▶ _Problem details_:
For the entries below, state how many lines contain the string "iResolution". Add nothing else.

━━━━━ Supplied material

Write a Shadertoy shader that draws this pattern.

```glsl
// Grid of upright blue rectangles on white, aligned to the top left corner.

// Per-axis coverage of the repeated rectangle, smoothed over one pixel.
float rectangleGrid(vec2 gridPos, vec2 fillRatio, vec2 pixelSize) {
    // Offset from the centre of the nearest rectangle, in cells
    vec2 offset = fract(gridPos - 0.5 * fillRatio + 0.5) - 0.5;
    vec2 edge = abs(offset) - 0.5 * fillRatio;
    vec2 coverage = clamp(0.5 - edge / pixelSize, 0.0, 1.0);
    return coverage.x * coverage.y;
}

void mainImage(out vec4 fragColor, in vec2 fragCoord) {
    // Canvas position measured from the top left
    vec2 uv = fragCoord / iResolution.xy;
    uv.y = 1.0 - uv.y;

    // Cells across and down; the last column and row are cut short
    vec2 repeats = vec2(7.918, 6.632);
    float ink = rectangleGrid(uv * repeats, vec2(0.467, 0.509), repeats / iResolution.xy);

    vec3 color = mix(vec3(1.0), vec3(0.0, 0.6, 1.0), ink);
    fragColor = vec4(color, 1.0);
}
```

━━━━━━━━━━

▶ _Result of this exercise_:
2